Missionary Approaches and Linguistics in Mainland China and Taiwan.
Edited by Ku Wei-ying. Louvain: Louvain Univ. Press, 2001. Pp. 275. Paperback EUR20.
The contents of this scholarly work come from the papers and discussions presented at the Sixth International Conference on Church Activities in Qing and Early Republican China, convened in 1998 and sponsored by the K.U. Leuven Verbiest Foundation in Louvain. The eleven chapters-three on Taiwan and eight on mainland China-embrace a variety of issues relating to the spread of Christianity in the seventeenth century in these two countries: language, theology, methodology, economics, matrimony, indigenous leadership, and newly collected research materials. The editor and authors, largely from a Roman Catholic background, focus on the story of Catholic Christianity, although one chapter deals exclusively with early Dutch Reformed Christianity in Taiwan.

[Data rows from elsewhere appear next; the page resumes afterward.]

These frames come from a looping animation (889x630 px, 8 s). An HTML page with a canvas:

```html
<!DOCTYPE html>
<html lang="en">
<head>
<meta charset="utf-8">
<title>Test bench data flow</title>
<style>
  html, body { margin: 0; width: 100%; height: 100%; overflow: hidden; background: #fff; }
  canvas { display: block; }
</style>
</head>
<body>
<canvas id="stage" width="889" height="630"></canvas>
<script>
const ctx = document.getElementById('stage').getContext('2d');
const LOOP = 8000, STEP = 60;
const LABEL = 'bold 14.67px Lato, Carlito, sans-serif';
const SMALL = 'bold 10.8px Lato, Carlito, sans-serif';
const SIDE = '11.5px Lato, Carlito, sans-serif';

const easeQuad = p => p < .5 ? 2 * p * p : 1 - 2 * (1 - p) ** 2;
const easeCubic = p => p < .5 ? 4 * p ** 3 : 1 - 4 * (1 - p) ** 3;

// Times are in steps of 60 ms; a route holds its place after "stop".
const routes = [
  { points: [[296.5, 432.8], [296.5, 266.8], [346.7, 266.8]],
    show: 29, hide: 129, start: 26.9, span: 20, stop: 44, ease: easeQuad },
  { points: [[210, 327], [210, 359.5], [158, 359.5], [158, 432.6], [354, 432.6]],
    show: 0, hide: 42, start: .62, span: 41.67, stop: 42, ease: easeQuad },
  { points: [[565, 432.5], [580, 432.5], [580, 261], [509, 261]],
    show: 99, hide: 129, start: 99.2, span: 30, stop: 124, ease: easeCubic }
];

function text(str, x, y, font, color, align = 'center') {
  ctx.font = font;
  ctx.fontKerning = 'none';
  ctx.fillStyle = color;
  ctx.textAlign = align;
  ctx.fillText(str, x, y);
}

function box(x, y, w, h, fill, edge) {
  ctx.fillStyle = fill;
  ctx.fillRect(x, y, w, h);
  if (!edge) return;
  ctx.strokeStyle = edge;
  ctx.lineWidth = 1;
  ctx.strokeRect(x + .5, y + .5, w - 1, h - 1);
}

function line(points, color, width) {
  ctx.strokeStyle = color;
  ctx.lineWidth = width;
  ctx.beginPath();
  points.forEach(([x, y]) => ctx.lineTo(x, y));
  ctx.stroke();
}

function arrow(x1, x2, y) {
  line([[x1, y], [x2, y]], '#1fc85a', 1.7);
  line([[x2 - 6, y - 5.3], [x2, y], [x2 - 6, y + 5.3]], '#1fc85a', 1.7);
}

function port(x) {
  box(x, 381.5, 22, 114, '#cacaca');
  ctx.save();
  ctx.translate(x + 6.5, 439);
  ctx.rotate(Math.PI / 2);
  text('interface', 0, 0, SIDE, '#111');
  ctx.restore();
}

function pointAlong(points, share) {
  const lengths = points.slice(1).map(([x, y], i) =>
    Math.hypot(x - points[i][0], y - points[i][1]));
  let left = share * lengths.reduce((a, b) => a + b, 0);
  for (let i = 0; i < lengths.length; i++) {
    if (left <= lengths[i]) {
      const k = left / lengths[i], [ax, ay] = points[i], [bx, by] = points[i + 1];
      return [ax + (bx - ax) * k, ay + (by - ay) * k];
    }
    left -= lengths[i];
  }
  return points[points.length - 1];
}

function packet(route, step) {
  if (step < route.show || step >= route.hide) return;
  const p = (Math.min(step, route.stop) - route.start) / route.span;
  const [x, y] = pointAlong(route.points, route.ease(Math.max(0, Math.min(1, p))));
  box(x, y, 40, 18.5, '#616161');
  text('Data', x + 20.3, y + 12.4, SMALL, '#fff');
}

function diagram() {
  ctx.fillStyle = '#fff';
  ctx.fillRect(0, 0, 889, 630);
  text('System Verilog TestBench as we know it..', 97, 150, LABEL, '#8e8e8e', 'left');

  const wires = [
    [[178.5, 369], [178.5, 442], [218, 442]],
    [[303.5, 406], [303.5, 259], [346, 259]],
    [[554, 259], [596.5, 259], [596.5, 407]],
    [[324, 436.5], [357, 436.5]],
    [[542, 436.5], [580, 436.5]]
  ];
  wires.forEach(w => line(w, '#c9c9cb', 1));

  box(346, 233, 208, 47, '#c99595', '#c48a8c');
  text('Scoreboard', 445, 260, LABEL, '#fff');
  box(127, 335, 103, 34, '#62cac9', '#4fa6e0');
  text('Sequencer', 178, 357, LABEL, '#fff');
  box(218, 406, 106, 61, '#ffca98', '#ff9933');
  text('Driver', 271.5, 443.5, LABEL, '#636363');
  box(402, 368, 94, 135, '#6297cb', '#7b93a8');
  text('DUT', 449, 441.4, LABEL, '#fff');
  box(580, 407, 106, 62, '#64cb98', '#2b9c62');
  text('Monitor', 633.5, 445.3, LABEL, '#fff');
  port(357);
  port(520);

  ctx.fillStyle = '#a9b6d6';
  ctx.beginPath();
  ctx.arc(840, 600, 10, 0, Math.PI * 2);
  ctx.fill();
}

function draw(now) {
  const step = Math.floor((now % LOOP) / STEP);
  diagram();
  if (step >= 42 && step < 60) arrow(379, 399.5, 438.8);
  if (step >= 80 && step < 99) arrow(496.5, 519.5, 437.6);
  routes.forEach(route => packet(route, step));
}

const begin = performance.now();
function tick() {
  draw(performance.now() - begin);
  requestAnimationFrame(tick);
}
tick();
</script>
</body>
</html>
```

The editor observes (p. 6) that, in contrast with the past, several of these authors utilize missiological and theological perspectives to deal with their subjects. A good example is Gianni Criveller, who analyzes how the Jesuit missionary Giulio Aleni used the concepts of mystery and faith in presenting the plan of salvation to his Chinese listeners. Likewise, …